**Problem to solve**
Here are records with pictures in them. Copy all of them exactly and leave the pictures out.

**Rendered images with source text**
........

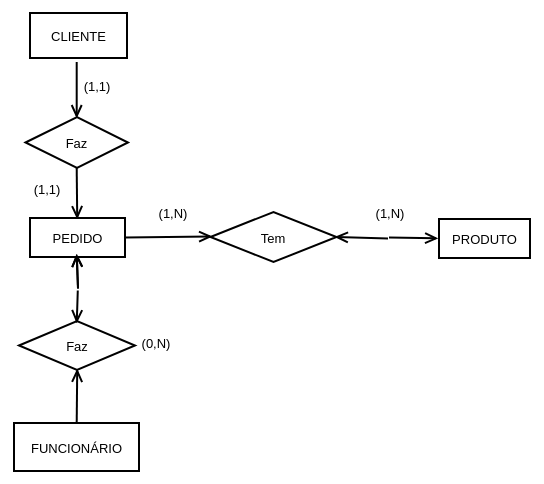
<!DOCTYPE html>
<html lang="pt">
<head>
<meta charset="utf-8">
<title>Diagrama entidade-relacionamento</title>
<style>
:root { --ink: #000; --paper: #fff; }
* { box-sizing: border-box; }
html, body { margin: 0; background: var(--paper); overflow: hidden; }
.diagram {
  position: relative; width: 544px; height: 484px; overflow: hidden;
  background: var(--paper); color: var(--ink);
  font: 13px/16px "Liberation Sans", Arial, sans-serif; white-space: nowrap;
}
.lines { position: absolute; left: 0; top: 0; fill: none; stroke: var(--ink); stroke-width: 2; }
.relations { fill: var(--paper); }
.entity, .relation, .cardinality {
  position: absolute; display: flex; align-items: center; justify-content: center;
}
.entity { border: 2px solid var(--ink); background: var(--paper); padding-top: 2px; }
.cliente { left: 29px; top: 12px; width: 99px; height: 47px; }
.pedido { left: 29px; top: 217px; width: 97px; height: 41px; padding-top: 3px; }
.produto { left: 438px; top: 218px; width: 93px; height: 41px; padding-top: 3px; }
.funcionario { left: 13px; top: 422px; width: 127px; height: 50px; padding-top: 3px; }
.relation { height: 52px; padding-top: 2px; }
.cliente-faz { left: 25px; top: 117px; width: 103px; }
.pedido-tem { left: 210px; top: 212px; width: 126px; }
.funcionario-faz { left: 19px; top: 320px; width: 116px; }
.cardinality { height: 16px; width: 40px; }
.c-cliente { left: 77px; top: 79px; }
.c-pedido { left: 27px; top: 182px; }
.c-tem { left: 153px; top: 206px; }
.c-produto { left: 370px; top: 206px; }
.c-funcionario { left: 136px; top: 336px; }
</style>
</head>
<body>
<main class="diagram">
  <svg class="lines" width="544" height="484" viewBox="0 0 544 484" aria-hidden="true">
    <defs>
      <marker id="arrow" markerUnits="userSpaceOnUse" markerWidth="14" markerHeight="14" refX="12" refY="7" orient="auto">
        <path d="M1 2 12 7 1 12" fill="none" stroke="#000" stroke-width="2"/>
      </marker>
    </defs>
    <g class="relations">
      <polygon points="25.5,142.5 77,117 128,142.5 77,168"/>
      <polygon points="210.5,237 273.5,212 336.5,237 273.5,262"/>
      <polygon points="19,345.5 77,321 135,345.5 77,370"/>
    </g>
    <g class="connectors" marker-end="url(#arrow)">
      <path d="M76.7 62V116" marker-end="url(#arrow)"/>
      <path d="M76.7 168 77.2 217" marker-end="url(#arrow)"/>
      <path d="M125 237.5 210 236.5" marker-end="url(#arrow)"/>
      <path d="M388 238.5 337 237" marker-end="url(#arrow)"/>
      <path d="M389 237.5 436 238.3" marker-end="url(#arrow)"/>
      <path d="M78 288.5 76.8 256" marker-end="url(#arrow)"/>
      <path d="M77.8 290.5 76.8 321" marker-end="url(#arrow)"/>
      <path d="M76.7 423 77.2 371" marker-end="url(#arrow)"/>
    </g>
  </svg>

  <div class="entity cliente">CLIENTE</div>
  <div class="entity pedido">PEDIDO</div>
  <div class="entity produto">PRODUTO</div>
  <div class="entity funcionario">FUNCIONÁRIO</div>

  <div class="relation cliente-faz">Faz</div>
  <div class="relation pedido-tem">Tem</div>
  <div class="relation funcionario-faz">Faz</div>

  <div class="cardinality c-cliente">(1,1)</div>
  <div class="cardinality c-pedido">(1,1)</div>
  <div class="cardinality c-tem">(1,N)</div>
  <div class="cardinality c-produto">(1,N)</div>
  <div class="cardinality c-funcionario">(0,N)</div>

  <svg class="lines" width="544" height="484" viewBox="0 0 544 484" aria-hidden="true">
    <path d="M78 288.5 76.8 256" marker-end="url(#arrow)"/>
  </svg>
</main>
</body>
</html>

........

**Written reply**
<!DOCTYPE html>
<html lang="pt">
<head>
<meta charset="utf-8">
<title>Diagrama entidade-relacionamento</title>
<style>
:root { --ink: #000; --paper: #fff; }
* { box-sizing: border-box; }
html, body { margin: 0; background: var(--paper); overflow: hidden; }
.diagram {
  position: relative; width: 544px; height: 484px; overflow: hidden;
  background: var(--paper); color: var(--ink);
  font: 13px/16px "Liberation Sans", Arial, sans-serif; white-space: nowrap;
}
.lines { position: absolute; left: 0; top: 0; fill: none; stroke: var(--ink); stroke-width: 2; }
.relations { fill: var(--paper); }
.entity, .relation, .cardinality {
  position: absolute; display: flex; align-items: center; justify-content: center;
}
.entity { border: 2px solid var(--ink); background: var(--paper); padding-top: 2px; }
.cliente { left: 29px; top: 12px; width: 99px; height: 47px; }
.pedido { left: 29px; top: 217px; width: 97px; height: 41px; padding-top: 3px; }
.produto { left: 438px; top: 218px; width: 93px; height: 41px; padding-top: 3px; }
.funcionario { left: 13px; top: 422px; width: 127px; height: 50px; padding-top: 3px; }
.relation { height: 52px; padding-top: 2px; }
.cliente-faz { left: 25px; top: 117px; width: 103px; }
.pedido-tem { left: 210px; top: 212px; width: 126px; }
.funcionario-faz { left: 19px; top: 320px; width: 116px; }
.cardinality { height: 16px; width: 40px; }
.c-cliente { left: 77px; top: 79px; }
.c-pedido { left: 27px; top: 182px; }
.c-tem { left: 153px; top: 206px; }
.c-produto { left: 370px; top: 206px; }
.c-funcionario { left: 136px; top: 336px; }
</style>
</head>
<body>
<main class="diagram">
  <svg class="lines" width="544" height="484" viewBox="0 0 544 484" aria-hidden="true">
    <defs>
      <marker id="arrow" markerUnits="userSpaceOnUse" markerWidth="14" markerHeight="14" refX="12" refY="7" orient="auto">
        <path d="M1 2 12 7 1 12" fill="none" stroke="#000" stroke-width="2"/>
      </marker>
    </defs>
    <g class="relations">
      <polygon points="25.5,142.5 77,117 128,142.5 77,168"/>
      <polygon points="210.5,237 273.5,212 336.5,237 273.5,262"/>
      <polygon points="19,345.5 77,321 135,345.5 77,370"/>
    </g>
    <g class="connectors" marker-end="url(#arrow)">
      <path d="M76.7 62V116" marker-end="url(#arrow)"/>
      <path d="M76.7 168 77.2 217" marker-end="url(#arrow)"/>
      <path d="M125 237.5 210 236.5" marker-end="url(#arrow)"/>
      <path d="M388 238.5 337 237" marker-end="url(#arrow)"/>
      <path d="M389 237.5 436 238.3" marker-end="url(#arrow)"/>
      <path d="M78 288.5 76.8 256" marker-end="url(#arrow)"/>
      <path d="M77.8 290.5 76.8 321" marker-end="url(#arrow)"/>
      <path d="M76.7 423 77.2 371" marker-end="url(#arrow)"/>
    </g>
  </svg>

  <div class="entity cliente">CLIENTE</div>
  <div class="entity pedido">PEDIDO</div>
  <div class="entity produto">PRODUTO</div>
  <div class="entity funcionario">FUNCIONÁRIO</div>

  <div class="relation cliente-faz">Faz</div>
  <div class="relation pedido-tem">Tem</div>
  <div class="relation funcionario-faz">Faz</div>

  <div class="cardinality c-cliente">(1,1)</div>
  <div class="cardinality c-pedido">(1,1)</div>
  <div class="cardinality c-tem">(1,N)</div>
  <div class="cardinality c-produto">(1,N)</div>
  <div class="cardinality c-funcionario">(0,N)</div>

  <svg class="lines" width="544" height="484" viewBox="0 0 544 484" aria-hidden="true">
    <path d="M78 288.5 76.8 256" marker-end="url(#arrow)"/>
  </svg>
</main>
</body>
</html>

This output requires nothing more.